  • Anonymous

    To the charge that it’s disproportionate to spend 400+ pages  on something which at best is a minor side-issue in the Bible, this reply I thought had a point:

    http://www.patheos.com/blogs/tonyjones/2012/04/05/reading-gagnon-overstated-exegesis-scot/#comment-28995

    Essentially the point being that Gagnon probably felt it necessary to devote a lot of detail to the argument because there’s already a lot of words being spent arguing for the reverse case: that the Bible doesn’t say much (or anything) about homosexuality in general, that where it does appear to mention it it’s a misapprehension/mistranslation or they’re talking about some particular kind of homosexual practice that either doesn’t exist today or is still seen as problematic (rape, ‘male temple prostitution’, whatever that is).

    Chris, the author of that post, seems a lot more sympathetic to Gagnon than I am (on the basis of Scot’s posts, which is all I know about the chap), but I agree with this point.  I’ve certainly been prompted to spend a lot of time arguing for things that in the greater scheme aren’t all that important by someone disagreeing with me — I wouldn’t want anyone to think that the time spent is proportional to how important those issues are!  

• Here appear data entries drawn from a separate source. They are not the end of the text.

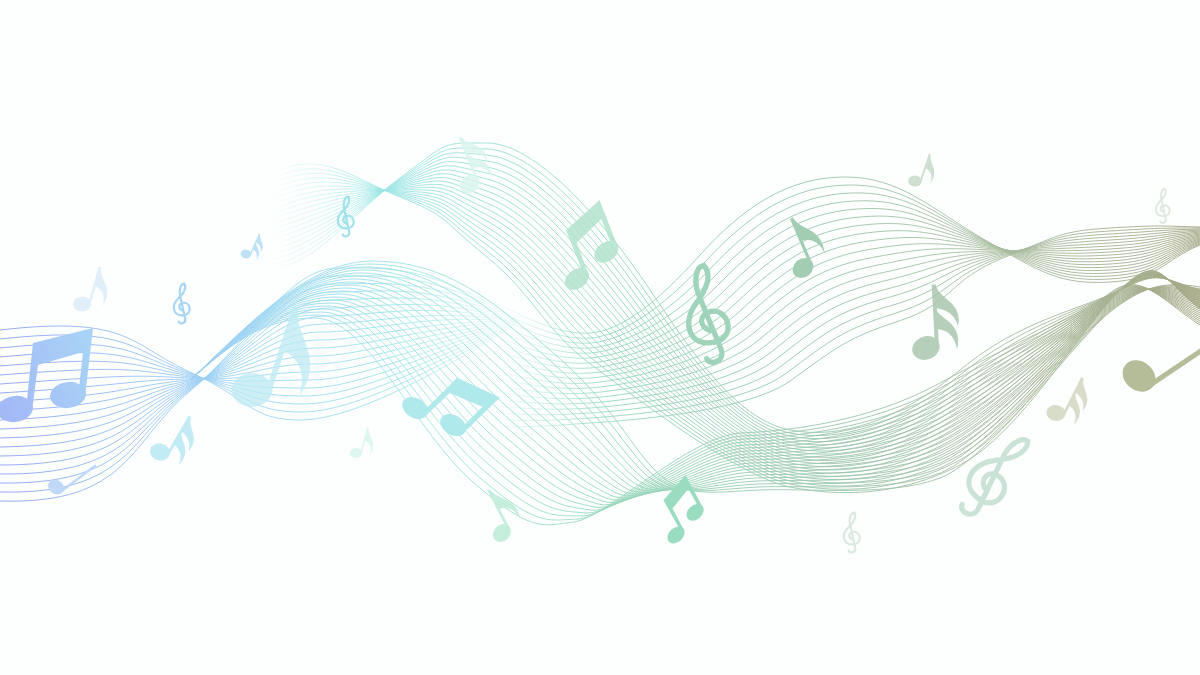
<!DOCTYPE html>
<html lang="en">
<head>
<meta charset="utf-8">
<title>Flowing music waves</title>
<style>
:root{--paper:#fdfefe;--periwinkle:#8d9ff3;--sky:#9cd0f5;--aqua:#9fe6e6;--mint:#98dabf;--sage:#9ac8ae;--moss:#a9bda0;--olive:#a3a784}
html,body{margin:0;height:100%;overflow:hidden;background:var(--paper)}
svg{display:block;width:1200px;height:675px}
.ribbon{fill:none;stroke-width:.9}
.notes use{fill:currentColor;stroke:none}
.notes .clef{fill:none;stroke:currentColor}
.c0{stop-color:var(--periwinkle)}.c1{stop-color:var(--sky)}.c2{stop-color:var(--aqua)}.c3{stop-color:var(--mint)}.c4{stop-color:var(--sage)}.c5{stop-color:var(--moss)}.c6{stop-color:var(--olive)}
.clear{stop-opacity:0}
</style>
</head>
<body>
<svg viewBox="0 0 1200 675" role="img" aria-label="Flowing lines with music notes">
<defs>
<linearGradient id="flow" gradientUnits="userSpaceOnUse" x1="0" y1="0" x2="1200" y2="0"><stop class="c0"/><stop offset=".17" class="c1"/><stop offset=".34" class="c2"/><stop offset=".5" class="c3"/><stop offset=".67" class="c4"/><stop offset=".85" class="c5"/><stop offset="1" class="c6"/></linearGradient>
<linearGradient id="flow-left" gradientUnits="userSpaceOnUse" x1="0" y1="0" x2="520" y2="0"><stop class="c0"/><stop offset=".38" class="c1"/><stop offset=".75" class="c2"/><stop offset="1" class="c2 clear"/></linearGradient>
<linearGradient id="flow-top" gradientUnits="userSpaceOnUse" x1="270" y1="0" x2="1200" y2="0"><stop class="c2 clear"/><stop offset=".13" class="c2"/><stop offset=".36" class="c3"/><stop offset=".57" class="c4"/><stop offset=".8" class="c5"/><stop offset="1" class="c6"/></linearGradient>
<linearGradient id="flow-right" gradientUnits="userSpaceOnUse" x1="490" y1="0" x2="1200" y2="0"><stop class="c2 clear"/><stop offset=".16" class="c3"/><stop offset=".43" class="c4"/><stop offset=".72" class="c5"/><stop offset="1" class="c6"/></linearGradient>
<linearGradient id="first-note" gradientUnits="userSpaceOnUse" x1="-17" y1="0" x2="80" y2="-40"><stop stop-color="#a3b7f7"/><stop offset="1" stop-color="#a8d2f6"/></linearGradient>
<ellipse id="head" rx="14" ry="11.5" transform="rotate(-18)"/>
<g id="quarter"><use href="#head"/><path d="M9 0V-75h4V0z"/></g>
<g id="eighth"><use href="#head"/><path d="M9 0V-63h4C15-44 42-38 32-6C32-24 22-31 13-32V0z"/></g>
<g id="sixteenth"><use href="#head"/><path d="M9 0V-63h4C15-48 40-44 33-20C31-32 22-37 13-39V-36C18-27 38-22 31 3C29-12 21-17 13-18V0z"/></g>
<g id="beamed"><ellipse rx="18" ry="13" transform="rotate(-8)"/><ellipse cx="53" cy="-14" rx="18" ry="13" transform="rotate(-8 53 -14)"/><path d="M11 0L18-66L78-81L70-12H63L68-57L23-44L17 2z"/></g>
<path id="clef" stroke-width="6" stroke-linecap="round" d="M0 12C-12 6-9-9 5-9C25-9 29 24 4 26C-25 28-31 0-11-20C6-36 14-50 6-62C-4-62-9-44-5-28L9 36C11 50-7 52-9 43"/>
</defs>
<path class="ribbon" stroke="url(#flow-left)" d="M0 330C130 315 130 345 190 372S250 420 300 420S430 378 520 322M0 339C130 325 130 350 190 373S252 412 302 412S430 372 520 322M0 348C130 335 130 355 190 374S254 404 304 404S430 366 520 322M0 357C130 345 130 360 190 375S256 396 306 396S430 360 520 322M0 366C130 355 130 365 190 376S258 388 308 388S430 354 520 322M0 375C130 365 130 370 190 377S260 380 310 380S430 348 520 322M0 384C130 375 130 375 190 378S262 372 312 372S430 342 520 322M0 393C130 385 130 380 190 379S264 364 314 364S430 336 520 322M0 402C130 395 130 385 190 380S266 356 316 356S430 330 520 322M0 411C130 405 130 390 190 381S268 348 318 348S430 324 520 322M0 420C130 415 130 395 190 382S270 340 320 340S430 318 520 322M0 429C130 425 130 400 190 383S272 332 322 332S430 312 520 322M0 438C130 435 130 405 190 384S274 324 324 324S430 306 520 322M0 447C130 445 130 410 190 385S276 316 326 316S430 300 520 322M0 456C130 455 130 415 190 386S278 308 328 308S430 294 520 322M0 465C130 465 130 420 190 387S280 300 330 300S430 288 520 322M0 474C130 475 130 425 190 388S282 292 332 292S430 282 520 322M0 483C130 485 130 430 190 389S284 284 334 284S430 276 520 322M0 492C130 495 130 435 190 390S286 276 336 276S430 270 520 322M0 501C130 505 130 440 190 391S288 268 338 268S430 264 520 322"/>
<path class="ribbon" stroke="url(#flow)" d="M190 380C230 345 300 261 372 261S490 298 550 350S620 430 650 465S710 492 760 490S890 497 940 478S1080 335 1110 312S1160 280 1200 287M190 380C230 345 298 264 369 264S486 305 546 357S616 435 646 468S709 489 759 487S889 493 940 473S1080 334 1110 311S1160 281 1200 289M190 380C230 345 296 267 366 267S482 312 542 364S612 440 642 471S708 486 758 484S888 489 940 468S1080 333 1110 310S1160 282 1200 291M190 380C230 345 294 270 363 270S478 319 538 371S608 445 638 474S707 483 757 481S887 485 940 463S1080 332 1110 309S1160 283 1200 293M190 380C230 345 292 273 360 273S474 326 534 378S604 450 634 477S706 480 756 478S886 481 940 458S1080 331 1110 308S1160 284 1200 295M190 380C230 345 290 276 357 276S470 333 530 385S600 455 630 480S705 477 755 475S885 477 940 453S1080 330 1110 307S1160 285 1200 297M190 380C230 345 288 279 354 279S466 340 526 392S596 460 626 483S704 474 754 472S884 473 940 448S1080 329 1110 306S1160 286 1200 299M190 380C230 345 286 282 351 282S462 347 522 399S592 465 622 486S703 471 753 469S883 469 940 443S1080 328 1110 305S1160 287 1200 301M190 380C230 345 284 285 348 285S458 354 518 406S588 470 618 489S702 468 752 466S882 465 940 438S1080 327 1110 304S1160 288 1200 303M190 380C230 345 282 288 345 288S454 361 514 413S584 475 614 492S701 465 751 463S881 461 940 433S1080 326 1110 303S1160 289 1200 305M190 380C230 345 280 291 342 291S450 368 510 420S580 480 610 495S700 462 750 460S880 457 940 428S1080 325 1110 302S1160 290 1200 307M190 380C230 345 278 294 339 294S446 375 506 427S576 485 606 498S699 459 749 457S879 453 940 423S1080 324 1110 301S1160 291 1200 309M190 380C230 345 276 297 336 297S442 382 502 434S572 490 602 501S698 456 748 454S878 449 940 418S1080 323 1110 300S1160 292 1200 311M190 380C230 345 274 300 333 300S438 389 498 441S568 495 598 504S697 453 747 451S877 445 940 413S1080 322 1110 299S1160 293 1200 313M190 380C230 345 272 303 330 303S434 396 494 448S564 500 594 507S696 450 746 448S876 441 940 408S1080 321 1110 298S1160 294 1200 315M190 380C230 345 270 306 327 306S430 403 490 455S560 505 590 510S695 447 745 445S875 437 940 403S1080 320 1110 297S1160 295 1200 317M190 380C230 345 268 309 324 309S426 410 486 462S556 510 586 513S694 444 744 442S874 433 940 398S1080 319 1110 296S1160 296 1200 319M190 380C230 345 266 312 321 312S422 417 482 469S552 515 582 516S693 441 743 439S873 429 940 393S1080 318 1110 295S1160 297 1200 321M190 380C230 345 264 315 318 315S418 424 478 476S548 520 578 519S692 438 742 436S872 425 940 388S1080 317 1110 294S1160 298 1200 323M190 380C230 345 262 318 315 318S414 431 474 483S544 525 574 522S691 435 741 433S871 421 940 383S1080 316 1110 293S1160 299 1200 325"/>
<path class="ribbon" stroke="url(#flow-top)" d="M270 270C320 262 350 215 400 178S440 143 487 143S600 215 650 290S740 420 790 430S900 420 960 370S1080 310 1120 290S1160 278 1200 290M270 265C320 256 350 213 400 179S440 147 487 149S597 221 647 294S740 423 790 433S900 424 960 375S1080 311 1120 290S1160 278 1200 291M270 260C320 250 350 211 400 180S440 151 487 155S594 227 644 298S740 426 790 436S900 428 960 380S1080 312 1120 290S1160 278 1200 292M270 255C320 244 350 209 400 181S440 155 487 161S591 233 641 302S740 429 790 439S900 432 960 385S1080 313 1120 290S1160 278 1200 293M270 250C320 238 350 207 400 182S440 159 487 167S588 239 638 306S740 432 790 442S900 436 960 390S1080 314 1120 290S1160 278 1200 294M270 245C320 232 350 205 400 183S440 163 487 173S585 245 635 310S740 435 790 445S900 440 960 395S1080 315 1120 290S1160 278 1200 295M270 240C320 226 350 203 400 184S440 167 487 179S582 251 632 314S740 438 790 448S900 444 960 400S1080 316 1120 290S1160 278 1200 296M270 235C320 220 350 201 400 185S440 171 487 185S579 257 629 318S740 441 790 451S900 448 960 405S1080 317 1120 290S1160 278 1200 297M270 230C320 214 350 199 400 186S440 175 487 191S576 263 626 322S740 444 790 454S900 452 960 410S1080 318 1120 290S1160 278 1200 298M270 225C320 208 350 197 400 187S440 179 487 197S573 269 623 326S740 447 790 457S900 456 960 415S1080 319 1120 290S1160 278 1200 299M270 220C320 202 350 195 400 188S440 183 487 203S570 275 620 330S740 450 790 460S900 460 960 420S1080 320 1120 290S1160 278 1200 300M270 215C320 196 350 193 400 189S440 187 487 209S567 281 617 334S740 453 790 463S900 464 960 425S1080 321 1120 290S1160 278 1200 301M270 210C320 190 350 191 400 190S440 191 487 215S564 287 614 338S740 456 790 466S900 468 960 430S1080 322 1120 290S1160 278 1200 302M270 205C320 184 350 189 400 191S440 195 487 221S561 293 611 342S740 459 790 469S900 472 960 435S1080 323 1120 290S1160 278 1200 303M270 200C320 178 350 187 400 192S440 199 487 227S558 299 608 346S740 462 790 472S900 476 960 440S1080 324 1120 290S1160 278 1200 304M270 195C320 172 350 185 400 193S440 203 487 233S555 305 605 350S740 465 790 475S900 480 960 445S1080 325 1120 290S1160 278 1200 305M270 190C320 166 350 183 400 194S440 207 487 239S552 311 602 354S740 468 790 478S900 484 960 450S1080 326 1120 290S1160 278 1200 306M270 185C320 160 350 181 400 195S440 211 487 245S549 317 599 358S740 471 790 481S900 488 960 455S1080 327 1120 290S1160 278 1200 307M270 180C320 154 350 179 400 196S440 215 487 251S546 323 596 362S740 474 790 484S900 492 960 460S1080 328 1120 290S1160 278 1200 308M270 175C320 148 350 177 400 197S440 219 487 257S543 329 593 366S740 477 790 487S900 496 960 465S1080 329 1120 290S1160 278 1200 309"/>
<path class="ribbon" stroke="url(#flow-right)" d="M490 300C530 320 560 335 590 333S655 305 700 255S790 177 845 177S930 208 985 240S1060 285 1110 282S1160 262 1200 245M490 307C530 326 560 340 590 338S660 311 705 262S793 186 848 185S931 212 986 241S1060 282 1110 279S1160 260 1200 244M490 314C530 332 560 345 590 343S665 317 710 269S796 195 851 193S932 216 987 242S1060 279 1110 276S1160 258 1200 243M490 321C530 338 560 350 590 348S670 323 715 276S799 204 854 201S933 220 988 243S1060 276 1110 273S1160 256 1200 242M490 328C530 344 560 355 590 353S675 329 720 283S802 213 857 209S934 224 989 244S1060 273 1110 270S1160 254 1200 241M490 335C530 350 560 360 590 358S680 335 725 290S805 222 860 217S935 228 990 245S1060 270 1110 267S1160 252 1200 240M490 342C530 356 560 365 590 363S685 341 730 297S808 231 863 225S936 232 991 246S1060 267 1110 264S1160 250 1200 239M490 349C530 362 560 370 590 368S690 347 735 304S811 240 866 233S937 236 992 247S1060 264 1110 261S1160 248 1200 238M490 356C530 368 560 375 590 373S695 353 740 311S814 249 869 241S938 240 993 248S1060 261 1110 258S1160 246 1200 237M490 363C530 374 560 380 590 378S700 359 745 318S817 258 872 249S939 244 994 249S1060 258 1110 255S1160 244 1200 236M490 370C530 380 560 385 590 383S705 365 750 325S820 267 875 257S940 248 995 250S1060 255 1110 252S1160 242 1200 235M490 377C530 386 560 390 590 388S710 371 755 332S823 276 878 265S941 252 996 251S1060 252 1110 249S1160 240 1200 234M490 384C530 392 560 395 590 393S715 377 760 339S826 285 881 273S942 256 997 252S1060 249 1110 246S1160 238 1200 233M490 391C530 398 560 400 590 398S720 383 765 346S829 294 884 281S943 260 998 253S1060 246 1110 243S1160 236 1200 232M490 398C530 404 560 405 590 403S725 389 770 353S832 303 887 289S944 264 999 254S1060 243 1110 240S1160 234 1200 231M490 405C530 410 560 410 590 408S730 395 775 360S835 312 890 297S945 268 1000 255S1060 240 1110 237S1160 232 1200 230M490 412C530 416 560 415 590 413S735 401 780 367S838 321 893 305S946 272 1001 256S1060 237 1110 234S1160 230 1200 229M490 419C530 422 560 420 590 418S740 407 785 374S841 330 896 313S947 276 1002 257S1060 234 1110 231S1160 228 1200 228M490 426C530 428 560 425 590 423S745 413 790 381S844 339 899 321S948 280 1003 258S1060 231 1110 228S1160 226 1200 227"/>
<g class="notes">
<use href="#beamed" style="fill:url(#first-note)" transform="translate(15 409)"/>
<use href="#eighth" color="#e1effb" transform="translate(82 304) rotate(16) scale(.64)"/>
<use href="#clef" class="clef" color="#a6d6f4" transform="translate(182 306) scale(.36)"/>
<use href="#sixteenth" color="#bfe3f5" transform="translate(246 254) rotate(24) scale(.38)"/>
<use href="#clef" class="clef" color="#9fe2e8" transform="translate(346 219) scale(.36)"/>
<use href="#eighth" color="#bdebf3" opacity=".75" transform="translate(252 390) rotate(18) scale(1.46)"/>
<use href="#sixteenth" color="#c3ebf6" transform="translate(160 452) rotate(30) scale(.73)"/>
<use href="#quarter" color="#c0d9f8" transform="translate(56 487) rotate(53) scale(.6)"/>
<use href="#beamed" color="#b0e9ec" transform="translate(415 408) rotate(39) scale(.76)"/>
<use href="#eighth" color="#dff7f1" transform="translate(356 453) rotate(15) scale(.44)"/>
<use href="#sixteenth" color="#d9f5ee" opacity=".8" transform="translate(470 184) rotate(-22) scale(.75)"/>
<use href="#eighth" color="#c5eedd" transform="translate(502 533) rotate(-27) scale(.7)"/>
<use href="#beamed" color="#b3e3cd" opacity=".85" transform="translate(577 279) rotate(-28) scale(.73)"/>
<use href="#beamed" color="#9adcc0" transform="translate(676 535) rotate(-35) scale(.54)"/>
<use href="#clef" class="clef" color="#a0d4ba" transform="translate(708 320) rotate(-10) scale(.88)"/>
<use href="#eighth" color="#a2cdb3" transform="translate(803 268) rotate(-23) scale(.8)"/>
<use href="#eighth" color="#cfdfd0" transform="translate(915 181) rotate(19) scale(.48)"/>
<use href="#sixteenth" color="#aac7af" opacity=".85" transform="translate(926 348) rotate(-3)"/>
<use href="#clef" class="clef" color="#dfe8de" transform="translate(1163 208) scale(.31)"/>
<use href="#sixteenth" color="#dadcca" transform="translate(1056 413) rotate(27) scale(.69)"/>
<use href="#quarter" color="#b4bc98" transform="translate(1139 376) rotate(56) scale(1.25)"/>
<use href="#clef" class="clef" color="#cbe3d6" transform="translate(991 480) rotate(38) scale(.86)"/>
<use href="#clef" class="clef" color="#dbe9e1" transform="translate(852 535) scale(.36)"/>
</g>
</svg>
</body>
</html>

    (Perhaps I’m not immune to criticism on this point — but I’m not the only one around these parts who does this!)

    Another point I’d add is that Gagnon’s book is pretty scholarly, and it’s par for the course for scholars to write enormous tomes about minutiae. 

    That’s not to say that Gagnon’s keeping this issue in perspective.  But we can’t tell that he’s not simply from the fact he wrote a book about it.

  • GC1

    The reason so many focus on it as the “one big sin” is because they can say that’s the one sin they don’t commit or even have an urge to commit. (Not that homosexuality is in anyway a sin.) 

  • Dr. Gagnon and I had a fairly extensive conversation here.
    http://www.patheos.com/blogs/philosophicalfragments/2013/03/28/bible-condemn-idolatrous-homosexual-practice-gangnon-lee-torn/

    I’m not sure how I did, but it was kind of fun, and maybe I learned something.